Chain of custody article
This chain of custody has now been broken in Maricopa County. The state Senate and its consultants have physical possession of nearly 2.1 million November election ballots, meaning that Arizona election officials are no longer “retaining and preserving” election ballots. After the Senate completes its work and the ballots have been handled by an untold number of individuals employed by the state Senate or its consultant, it will be impossible for anyone to confirm or refute the results.

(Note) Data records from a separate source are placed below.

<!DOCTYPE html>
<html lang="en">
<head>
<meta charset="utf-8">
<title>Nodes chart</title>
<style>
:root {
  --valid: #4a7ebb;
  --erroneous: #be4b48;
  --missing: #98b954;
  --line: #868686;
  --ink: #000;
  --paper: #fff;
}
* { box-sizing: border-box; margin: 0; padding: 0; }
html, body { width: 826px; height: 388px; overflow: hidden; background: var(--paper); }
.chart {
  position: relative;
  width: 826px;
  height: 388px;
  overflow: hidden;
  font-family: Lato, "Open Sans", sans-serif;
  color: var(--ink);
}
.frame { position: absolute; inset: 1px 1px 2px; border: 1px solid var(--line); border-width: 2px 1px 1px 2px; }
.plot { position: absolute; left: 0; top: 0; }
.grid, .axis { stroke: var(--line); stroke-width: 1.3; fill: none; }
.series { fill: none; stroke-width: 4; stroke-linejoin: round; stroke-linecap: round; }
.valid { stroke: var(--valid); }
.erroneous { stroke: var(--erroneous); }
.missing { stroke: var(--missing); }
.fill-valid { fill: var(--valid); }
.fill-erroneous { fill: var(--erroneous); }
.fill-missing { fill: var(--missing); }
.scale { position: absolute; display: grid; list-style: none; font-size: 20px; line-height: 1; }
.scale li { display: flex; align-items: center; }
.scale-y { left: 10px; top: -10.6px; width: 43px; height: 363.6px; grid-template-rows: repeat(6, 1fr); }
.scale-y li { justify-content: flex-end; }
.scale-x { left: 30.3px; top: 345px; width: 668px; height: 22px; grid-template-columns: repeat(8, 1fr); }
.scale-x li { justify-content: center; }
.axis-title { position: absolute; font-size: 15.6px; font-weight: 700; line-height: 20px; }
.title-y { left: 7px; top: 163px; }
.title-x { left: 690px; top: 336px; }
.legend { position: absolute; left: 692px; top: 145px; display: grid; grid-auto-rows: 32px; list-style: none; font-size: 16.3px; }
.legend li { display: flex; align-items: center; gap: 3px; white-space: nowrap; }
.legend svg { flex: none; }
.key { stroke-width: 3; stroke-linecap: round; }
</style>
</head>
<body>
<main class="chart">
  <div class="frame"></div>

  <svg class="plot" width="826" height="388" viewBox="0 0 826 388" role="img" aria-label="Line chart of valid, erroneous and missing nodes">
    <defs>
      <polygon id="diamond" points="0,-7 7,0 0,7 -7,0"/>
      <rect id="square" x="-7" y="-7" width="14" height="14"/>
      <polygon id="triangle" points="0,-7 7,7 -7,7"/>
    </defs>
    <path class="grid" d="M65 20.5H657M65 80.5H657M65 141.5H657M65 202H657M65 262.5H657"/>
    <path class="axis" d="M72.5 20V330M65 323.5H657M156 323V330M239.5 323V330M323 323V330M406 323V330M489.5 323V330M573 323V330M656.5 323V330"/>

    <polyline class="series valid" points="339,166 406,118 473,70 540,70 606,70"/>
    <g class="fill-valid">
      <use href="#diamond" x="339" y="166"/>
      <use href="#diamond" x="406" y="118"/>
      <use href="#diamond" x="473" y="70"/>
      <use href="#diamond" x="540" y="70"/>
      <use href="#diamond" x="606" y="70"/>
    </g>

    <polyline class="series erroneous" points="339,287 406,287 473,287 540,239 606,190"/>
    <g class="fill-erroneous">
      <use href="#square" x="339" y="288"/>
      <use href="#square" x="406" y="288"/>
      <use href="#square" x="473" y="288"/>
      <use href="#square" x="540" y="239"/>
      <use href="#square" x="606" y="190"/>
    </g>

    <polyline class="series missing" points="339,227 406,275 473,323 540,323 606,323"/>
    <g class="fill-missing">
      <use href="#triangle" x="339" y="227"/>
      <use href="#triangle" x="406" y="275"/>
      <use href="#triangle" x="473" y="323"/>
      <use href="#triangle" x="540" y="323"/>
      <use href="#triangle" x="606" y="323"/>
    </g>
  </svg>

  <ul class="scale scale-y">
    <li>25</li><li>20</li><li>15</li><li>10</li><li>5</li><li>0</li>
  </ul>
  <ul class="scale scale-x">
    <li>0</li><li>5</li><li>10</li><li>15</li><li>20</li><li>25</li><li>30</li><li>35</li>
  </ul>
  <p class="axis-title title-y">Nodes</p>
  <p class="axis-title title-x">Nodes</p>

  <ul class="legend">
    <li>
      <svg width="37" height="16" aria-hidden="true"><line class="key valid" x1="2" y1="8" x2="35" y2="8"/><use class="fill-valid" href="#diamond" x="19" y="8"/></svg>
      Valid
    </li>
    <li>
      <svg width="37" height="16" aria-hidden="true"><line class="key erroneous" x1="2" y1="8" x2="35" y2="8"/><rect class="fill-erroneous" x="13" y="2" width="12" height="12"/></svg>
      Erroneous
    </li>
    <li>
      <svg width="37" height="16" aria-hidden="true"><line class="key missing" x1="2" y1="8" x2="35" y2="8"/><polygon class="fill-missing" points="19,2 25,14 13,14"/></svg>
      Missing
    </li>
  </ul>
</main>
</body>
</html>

Once the chain of custody is broken, the ballots are no longer genuine according to federal election law. Would it have been possible to conduct an audit as envisioned by the Arizona Senate and at the same time comply with federal records retention law? Yes, it is possible. Rather than breaking the official chain of custody, the Arizona election officials should have either made paper copies of the ballots or scanned the ballots for viewing electronically.

If viewing the original ballots was deemed critical to the Senate, arrangements could have been made with election officials to have their staff available, at a cost to the Senate, to handle the ballots, allowing Senate consultants to view each ballot and record the votes, but not to touch the ballots. Generally, any recount in the normal course of an election is conducted in this manner; candidates and their representatives are never allowed to handle any election documents or ballots.
The vigilante auditors can, of course, tell any lies at any time that the spirit moves them to, which is a fundamental and chronic problem with Trumpery. I like the notion that those lies could be treated as election fraud.

You never change things by fighting the existing reality.
To change something, build a new model that makes the old model obsolete.
R. Buckminster Fuller